### Input for this task
· · · · ·
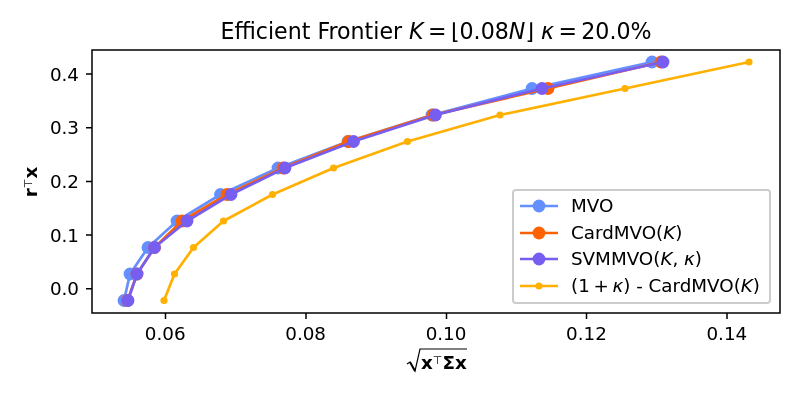
<!DOCTYPE html>
<html lang="en">
<head>
<meta charset="utf-8">
<title>Efficient Frontier</title>
<style>
:root {
  --mvo: #648fff;
  --card: #fe6100;
  --svm: #785ef0;
  --bound: #ffb000;
  --ink: #000;
  --paper: #fff;
  --legend-border: #ccc;
}
* { box-sizing: border-box; margin: 0; padding: 0; }
html, body { width: 800px; height: 400px; overflow: hidden; background: var(--paper); }
.chart {
  position: relative; width: 800px; height: 400px; overflow: hidden;
  color: var(--ink); background: var(--paper);
  font: 18.3px/22px "DejaVu Sans", sans-serif; white-space: nowrap;
}
.chart i { font-style: oblique; }
.plot { position: absolute; inset: 0; }
.title {
  position: absolute; left: 92px; top: 18px; width: 688px;
  font-size: 22.1px; line-height: 26px; font-weight: 400; text-align: center;
}
.op { margin: 0 0.2em; }
.x-ticks, .y-ticks { position: absolute; display: flex; list-style: none; }
.x-ticks { left: 95px; top: 323px; width: 702px; }
.x-ticks li { flex: 1; text-align: center; }
.y-ticks { left: 30px; top: 48px; width: 49px; height: 268px; flex-direction: column; }
.y-ticks li { flex: 1; display: flex; align-items: center; justify-content: flex-end; }
.axis-name { position: absolute; font-weight: 700; }
.axis-name sup { font-size: 11px; line-height: 0; font-weight: 400; vertical-align: 5px; }
.x-name { left: 421px; top: 352px; }
.y-name { left: 1px; top: 171px; width: 60px; text-align: center; transform: rotate(-90deg); }
.legend {
  position: absolute; left: 512px; top: 189px; width: 259px; height: 115px;
  padding: 2px 6px 3px; list-style: none; display: flex; flex-direction: column;
  background: rgba(255, 255, 255, 0.8); border: 2px solid var(--legend-border); border-radius: 4px;
}
.legend li { flex: 1; display: flex; align-items: center; gap: 13px; }
.legend svg { flex: none; width: 38px; height: 16px; }
.series { fill: none; stroke-width: 2.7; stroke-linejoin: round; stroke-linecap: square; }
.mvo { stroke: var(--mvo); marker: url(#dot-mvo); }
.card { stroke: var(--card); marker: url(#dot-card); }
.svm { stroke: var(--svm); marker: url(#dot-svm); }
.bound { stroke: var(--bound); marker: url(#dot-bound); }
.legend .series { marker-start: none; marker-end: none; }
.frame { fill: none; stroke: var(--ink); stroke-width: 1.5; }
</style>
</head>
<body>
<main class="chart">
  <h1 class="title">Efficient Frontier <i>K</i><span class="op">=</span>⌊0.08<i>N</i>⌋ <i>κ</i><span class="op">=</span>20.0%</h1>

  <svg class="plot" width="800" height="400" viewBox="0 0 800 400" role="img" aria-label="Line chart of four efficient frontiers">
    <defs>
      <marker id="dot-mvo" markerUnits="userSpaceOnUse" markerWidth="14" markerHeight="14" viewBox="-7 -7 14 14"><circle r="6.4" fill="var(--mvo)"/></marker>
      <marker id="dot-card" markerUnits="userSpaceOnUse" markerWidth="14" markerHeight="14" viewBox="-7 -7 14 14"><circle r="6.4" fill="var(--card)"/></marker>
      <marker id="dot-svm" markerUnits="userSpaceOnUse" markerWidth="14" markerHeight="14" viewBox="-7 -7 14 14"><circle r="6.4" fill="var(--svm)"/></marker>
      <marker id="dot-bound" markerUnits="userSpaceOnUse" markerWidth="14" markerHeight="14" viewBox="-7 -7 14 14"><circle r="3.6" fill="var(--bound)"/></marker>
    </defs>
    <polyline class="series mvo" points="124,300.5 130,274 148,247.5 177,221 220.5,194.5 278,168 348,141.5 432,115 532,88.5 652,62"/>
    <polyline class="series card" points="127.5,300.5 137,274 154.5,247.5 182,221 227,194.5 283,168 348.5,141.5 433,115 548,88.5 661,62"/>
    <polyline class="series svm" points="128,300.5 137,274 154.5,247.5 187,221 231,194.5 285,168 353.5,141.5 435.5,115 542,88.5 663,62"/>
    <polyline class="series bound" points="164,300.5 174.5,274 193.5,247.5 223.5,221 272.5,194.5 333.5,168 407.5,141.5 500,115 625,88.5 749,62"/>
    <rect class="frame" x="92" y="50" width="688" height="263"/>
    <path class="frame" d="M165.5 313v6M306 313v6M446.5 313v6M586.5 313v6M727 313v6M92 74h-6M92 127.7h-6M92 181.4h-6M92 235h-6M92 288.7h-6"/>
    <path fill="none" stroke="var(--ink)" stroke-width="1.2" stroke-linejoin="miter" d="M407 364l3-2 5 9 5-22h47"/>
    <path stroke="var(--ink)" stroke-width="2" d="M410 362l5 9"/>
  </svg>

  <ul class="y-ticks"><li>0.4</li><li>0.3</li><li>0.2</li><li>0.1</li><li>0.0</li></ul>
  <ul class="x-ticks"><li>0.06</li><li>0.08</li><li>0.10</li><li>0.12</li><li>0.14</li></ul>
  <p class="axis-name x-name">x<sup>⊤</sup>Σx</p>
  <p class="axis-name y-name">r<sup>⊤</sup>x</p>

  <ul class="legend">
    <li><svg viewBox="0 0 38 16"><polyline class="series mvo" points="1,8 19,8 37,8"/></svg><span>MVO</span></li>
    <li><svg viewBox="0 0 38 16"><polyline class="series card" points="1,8 19,8 37,8"/></svg><span>CardMVO(<i>K</i>)</span></li>
    <li><svg viewBox="0 0 38 16"><polyline class="series svm" points="1,8 19,8 37,8"/></svg><span>SVMMVO(<i>K</i>, <i>κ</i>)</span></li>
    <li><svg viewBox="0 0 38 16"><polyline class="series bound" points="1,8 19,8 37,8"/></svg><span>(1<span class="op">+</span><i>κ</i>) - CardMVO(<i>K</i>)</span></li>
  </ul>
</main>
</body>
</html>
· · · · ·
### Task to complete
Except for the pictures, copy every line of the records above exactly.

### Response below
<!DOCTYPE html>
<html lang="en">
<head>
<meta charset="utf-8">
<title>Efficient Frontier</title>
<style>
:root {
  --mvo: #648fff;
  --card: #fe6100;
  --svm: #785ef0;
  --bound: #ffb000;
  --ink: #000;
  --paper: #fff;
  --legend-border: #ccc;
}
* { box-sizing: border-box; margin: 0; padding: 0; }
html, body { width: 800px; height: 400px; overflow: hidden; background: var(--paper); }
.chart {
  position: relative; width: 800px; height: 400px; overflow: hidden;
  color: var(--ink); background: var(--paper);
  font: 18.3px/22px "DejaVu Sans", sans-serif; white-space: nowrap;
}
.chart i { font-style: oblique; }
.plot { position: absolute; inset: 0; }
.title {
  position: absolute; left: 92px; top: 18px; width: 688px;
  font-size: 22.1px; line-height: 26px; font-weight: 400; text-align: center;
}
.op { margin: 0 0.2em; }
.x-ticks, .y-ticks { position: absolute; display: flex; list-style: none; }
.x-ticks { left: 95px; top: 323px; width: 702px; }
.x-ticks li { flex: 1; text-align: center; }
.y-ticks { left: 30px; top: 48px; width: 49px; height: 268px; flex-direction: column; }
.y-ticks li { flex: 1; display: flex; align-items: center; justify-content: flex-end; }
.axis-name { position: absolute; font-weight: 700; }
.axis-name sup { font-size: 11px; line-height: 0; font-weight: 400; vertical-align: 5px; }
.x-name { left: 421px; top: 352px; }
.y-name { left: 1px; top: 171px; width: 60px; text-align: center; transform: rotate(-90deg); }
.legend {
  position: absolute; left: 512px; top: 189px; width: 259px; height: 115px;
  padding: 2px 6px 3px; list-style: none; display: flex; flex-direction: column;
  background: rgba(255, 255, 255, 0.8); border: 2px solid var(--legend-border); border-radius: 4px;
}
.legend li { flex: 1; display: flex; align-items: center; gap: 13px; }
.legend svg { flex: none; width: 38px; height: 16px; }
.series { fill: none; stroke-width: 2.7; stroke-linejoin: round; stroke-linecap: square; }
.mvo { stroke: var(--mvo); marker: url(#dot-mvo); }
.card { stroke: var(--card); marker: url(#dot-card); }
.svm { stroke: var(--svm); marker: url(#dot-svm); }
.bound { stroke: var(--bound); marker: url(#dot-bound); }
.legend .series { marker-start: none; marker-end: none; }
.frame { fill: none; stroke: var(--ink); stroke-width: 1.5; }
</style>
</head>
<body>
<main class="chart">
  <h1 class="title">Efficient Frontier <i>K</i><span class="op">=</span>⌊0.08<i>N</i>⌋ <i>κ</i><span class="op">=</span>20.0%</h1>

  <svg class="plot" width="800" height="400" viewBox="0 0 800 400" role="img" aria-label="Line chart of four efficient frontiers">
    <defs>
      <marker id="dot-mvo" markerUnits="userSpaceOnUse" markerWidth="14" markerHeight="14" viewBox="-7 -7 14 14"><circle r="6.4" fill="var(--mvo)"/></marker>
      <marker id="dot-card" markerUnits="userSpaceOnUse" markerWidth="14" markerHeight="14" viewBox="-7 -7 14 14"><circle r="6.4" fill="var(--card)"/></marker>
      <marker id="dot-svm" markerUnits="userSpaceOnUse" markerWidth="14" markerHeight="14" viewBox="-7 -7 14 14"><circle r="6.4" fill="var(--svm)"/></marker>
      <marker id="dot-bound" markerUnits="userSpaceOnUse" markerWidth="14" markerHeight="14" viewBox="-7 -7 14 14"><circle r="3.6" fill="var(--bound)"/></marker>
    </defs>
    <polyline class="series mvo" points="124,300.5 130,274 148,247.5 177,221 220.5,194.5 278,168 348,141.5 432,115 532,88.5 652,62"/>
    <polyline class="series card" points="127.5,300.5 137,274 154.5,247.5 182,221 227,194.5 283,168 348.5,141.5 433,115 548,88.5 661,62"/>
    <polyline class="series svm" points="128,300.5 137,274 154.5,247.5 187,221 231,194.5 285,168 353.5,141.5 435.5,115 542,88.5 663,62"/>
    <polyline class="series bound" points="164,300.5 174.5,274 193.5,247.5 223.5,221 272.5,194.5 333.5,168 407.5,141.5 500,115 625,88.5 749,62"/>
    <rect class="frame" x="92" y="50" width="688" height="263"/>
    <path class="frame" d="M165.5 313v6M306 313v6M446.5 313v6M586.5 313v6M727 313v6M92 74h-6M92 127.7h-6M92 181.4h-6M92 235h-6M92 288.7h-6"/>
    <path fill="none" stroke="var(--ink)" stroke-width="1.2" stroke-linejoin="miter" d="M407 364l3-2 5 9 5-22h47"/>
    <path stroke="var(--ink)" stroke-width="2" d="M410 362l5 9"/>
  </svg>

  <ul class="y-ticks"><li>0.4</li><li>0.3</li><li>0.2</li><li>0.1</li><li>0.0</li></ul>
  <ul class="x-ticks"><li>0.06</li><li>0.08</li><li>0.10</li><li>0.12</li><li>0.14</li></ul>
  <p class="axis-name x-name">x<sup>⊤</sup>Σx</p>
  <p class="axis-name y-name">r<sup>⊤</sup>x</p>

  <ul class="legend">
    <li><svg viewBox="0 0 38 16"><polyline class="series mvo" points="1,8 19,8 37,8"/></svg><span>MVO</span></li>
    <li><svg viewBox="0 0 38 16"><polyline class="series card" points="1,8 19,8 37,8"/></svg><span>CardMVO(<i>K</i>)</span></li>
    <li><svg viewBox="0 0 38 16"><polyline class="series svm" points="1,8 19,8 37,8"/></svg><span>SVMMVO(<i>K</i>, <i>κ</i>)</span></li>
    <li><svg viewBox="0 0 38 16"><polyline class="series bound" points="1,8 19,8 37,8"/></svg><span>(1<span class="op">+</span><i>κ</i>) - CardMVO(<i>K</i>)</span></li>
  </ul>
</main>
</body>
</html>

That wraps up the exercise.